Lady Lucy Manners was the wife of the second Duke of Montrose. Her portrait is an early work by Ramsay, painted the year after he returned from his first visit to Italy, to start a successful portrait practice in London.
Acc. No.NG 1524
MediumOil on canvas
Size74.00 x 61.60 cm (framed: 94.60 x 81.70 x 7.40 cm)
CreditBequest of Mrs Nisbet Hamilton Ogilvy of Biel 1921
Allan Ramsay (Scottish, 1713 - 1784)
Ramsay, named after his father who was a poet, was internationally renowned for his outstanding portraits. He attended the new Academy of St Luke in Edinburgh and then continued his artistic education in Italy. He visited Rome, studying at the French Academy and Naples. British residents commissioned many portraits from him and as soon as he returned to London he established a successful studio. He also returned to Edinburgh regularly. King George III appointed him King's painter. As a gifted conversationalist and writer of essays, Ramsay pursued his scholarly interests when injury to his right arm in 1773 cut short his painting career.
An art academy founded in Rome in the late 16th century with painter Federico Zuccaro the first president. Supported by the Pope, it strove to raise the status of artists above that of craftsmen. Also the name of the first art school in Edinburgh.

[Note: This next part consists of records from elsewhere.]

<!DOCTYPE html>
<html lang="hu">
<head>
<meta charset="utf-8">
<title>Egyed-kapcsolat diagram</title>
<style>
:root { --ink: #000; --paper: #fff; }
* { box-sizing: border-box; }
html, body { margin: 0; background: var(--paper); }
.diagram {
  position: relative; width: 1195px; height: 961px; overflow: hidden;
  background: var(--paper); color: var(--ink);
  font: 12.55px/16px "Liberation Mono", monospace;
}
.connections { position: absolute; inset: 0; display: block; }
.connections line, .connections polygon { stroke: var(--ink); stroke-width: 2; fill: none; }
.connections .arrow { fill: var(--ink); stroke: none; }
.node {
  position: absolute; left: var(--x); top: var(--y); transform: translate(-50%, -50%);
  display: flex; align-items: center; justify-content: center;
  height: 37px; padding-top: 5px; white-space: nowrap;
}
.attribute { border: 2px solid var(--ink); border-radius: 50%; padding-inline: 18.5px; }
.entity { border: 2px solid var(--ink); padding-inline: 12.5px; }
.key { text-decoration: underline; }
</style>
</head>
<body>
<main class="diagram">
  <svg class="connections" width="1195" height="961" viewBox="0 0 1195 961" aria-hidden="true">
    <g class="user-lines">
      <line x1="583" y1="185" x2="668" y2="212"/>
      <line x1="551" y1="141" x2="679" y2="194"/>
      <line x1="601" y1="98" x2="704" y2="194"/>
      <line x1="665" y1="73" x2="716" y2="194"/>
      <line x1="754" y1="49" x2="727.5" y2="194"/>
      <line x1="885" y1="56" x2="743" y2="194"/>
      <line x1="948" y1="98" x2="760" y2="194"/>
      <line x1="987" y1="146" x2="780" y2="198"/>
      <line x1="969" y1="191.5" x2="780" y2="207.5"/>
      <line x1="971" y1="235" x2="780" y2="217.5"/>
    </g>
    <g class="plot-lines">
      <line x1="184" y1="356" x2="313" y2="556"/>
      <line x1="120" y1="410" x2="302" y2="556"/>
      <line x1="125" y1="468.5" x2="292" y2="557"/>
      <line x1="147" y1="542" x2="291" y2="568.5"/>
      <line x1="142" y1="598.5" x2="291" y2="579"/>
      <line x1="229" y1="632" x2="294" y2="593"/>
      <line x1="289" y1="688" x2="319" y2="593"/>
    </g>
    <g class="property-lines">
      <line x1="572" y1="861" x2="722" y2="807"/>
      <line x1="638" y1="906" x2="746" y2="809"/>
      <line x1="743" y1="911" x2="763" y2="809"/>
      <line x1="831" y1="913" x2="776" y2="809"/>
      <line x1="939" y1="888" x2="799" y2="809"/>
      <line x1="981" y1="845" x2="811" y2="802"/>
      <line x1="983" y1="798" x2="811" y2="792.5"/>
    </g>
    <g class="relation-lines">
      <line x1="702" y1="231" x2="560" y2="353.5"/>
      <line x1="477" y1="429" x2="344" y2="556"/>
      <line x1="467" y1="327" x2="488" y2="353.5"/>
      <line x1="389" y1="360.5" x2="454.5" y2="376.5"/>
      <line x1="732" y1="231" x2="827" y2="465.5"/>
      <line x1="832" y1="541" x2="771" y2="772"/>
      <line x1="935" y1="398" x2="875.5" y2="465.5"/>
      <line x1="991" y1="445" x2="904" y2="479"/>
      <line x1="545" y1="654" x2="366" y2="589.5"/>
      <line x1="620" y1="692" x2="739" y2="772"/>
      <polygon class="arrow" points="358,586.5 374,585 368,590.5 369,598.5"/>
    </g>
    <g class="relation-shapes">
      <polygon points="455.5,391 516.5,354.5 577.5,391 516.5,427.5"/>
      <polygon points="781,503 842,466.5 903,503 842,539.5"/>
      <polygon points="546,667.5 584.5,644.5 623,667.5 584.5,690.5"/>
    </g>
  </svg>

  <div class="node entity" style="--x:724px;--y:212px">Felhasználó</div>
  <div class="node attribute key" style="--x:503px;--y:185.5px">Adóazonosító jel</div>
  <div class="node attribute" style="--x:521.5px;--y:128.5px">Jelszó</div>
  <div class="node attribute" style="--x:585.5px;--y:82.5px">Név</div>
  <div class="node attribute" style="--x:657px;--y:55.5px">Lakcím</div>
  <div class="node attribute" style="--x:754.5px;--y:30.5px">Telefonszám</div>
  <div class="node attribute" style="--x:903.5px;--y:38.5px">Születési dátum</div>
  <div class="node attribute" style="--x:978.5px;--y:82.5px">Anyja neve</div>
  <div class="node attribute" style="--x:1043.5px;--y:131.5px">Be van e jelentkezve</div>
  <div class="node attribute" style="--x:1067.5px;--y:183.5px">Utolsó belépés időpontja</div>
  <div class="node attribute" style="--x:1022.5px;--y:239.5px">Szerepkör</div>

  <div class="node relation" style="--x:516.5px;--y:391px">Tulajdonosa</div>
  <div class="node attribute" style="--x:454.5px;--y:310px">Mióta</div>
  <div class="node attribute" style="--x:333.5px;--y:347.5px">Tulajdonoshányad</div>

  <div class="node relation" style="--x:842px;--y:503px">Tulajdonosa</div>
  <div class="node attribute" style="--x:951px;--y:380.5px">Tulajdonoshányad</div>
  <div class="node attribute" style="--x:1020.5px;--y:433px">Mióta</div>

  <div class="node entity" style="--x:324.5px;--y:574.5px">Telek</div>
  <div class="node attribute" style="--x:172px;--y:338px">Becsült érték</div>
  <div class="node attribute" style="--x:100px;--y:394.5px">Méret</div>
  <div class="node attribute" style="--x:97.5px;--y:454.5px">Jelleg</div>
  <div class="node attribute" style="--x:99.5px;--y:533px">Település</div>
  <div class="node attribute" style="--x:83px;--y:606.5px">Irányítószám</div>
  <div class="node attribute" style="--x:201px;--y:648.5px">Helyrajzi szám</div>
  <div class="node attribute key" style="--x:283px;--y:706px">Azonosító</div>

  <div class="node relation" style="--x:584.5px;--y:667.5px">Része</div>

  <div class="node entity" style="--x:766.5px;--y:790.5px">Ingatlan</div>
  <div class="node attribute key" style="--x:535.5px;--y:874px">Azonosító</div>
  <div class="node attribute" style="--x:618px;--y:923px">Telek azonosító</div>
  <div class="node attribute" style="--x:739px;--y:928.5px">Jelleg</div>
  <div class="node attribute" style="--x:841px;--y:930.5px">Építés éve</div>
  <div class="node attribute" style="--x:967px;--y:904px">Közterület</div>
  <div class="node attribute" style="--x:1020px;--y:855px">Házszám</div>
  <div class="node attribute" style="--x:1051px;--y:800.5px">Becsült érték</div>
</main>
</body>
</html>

When an individual or organisation employs an artist to execute a particular project, the process and the resulting work are termed a ‘commission’.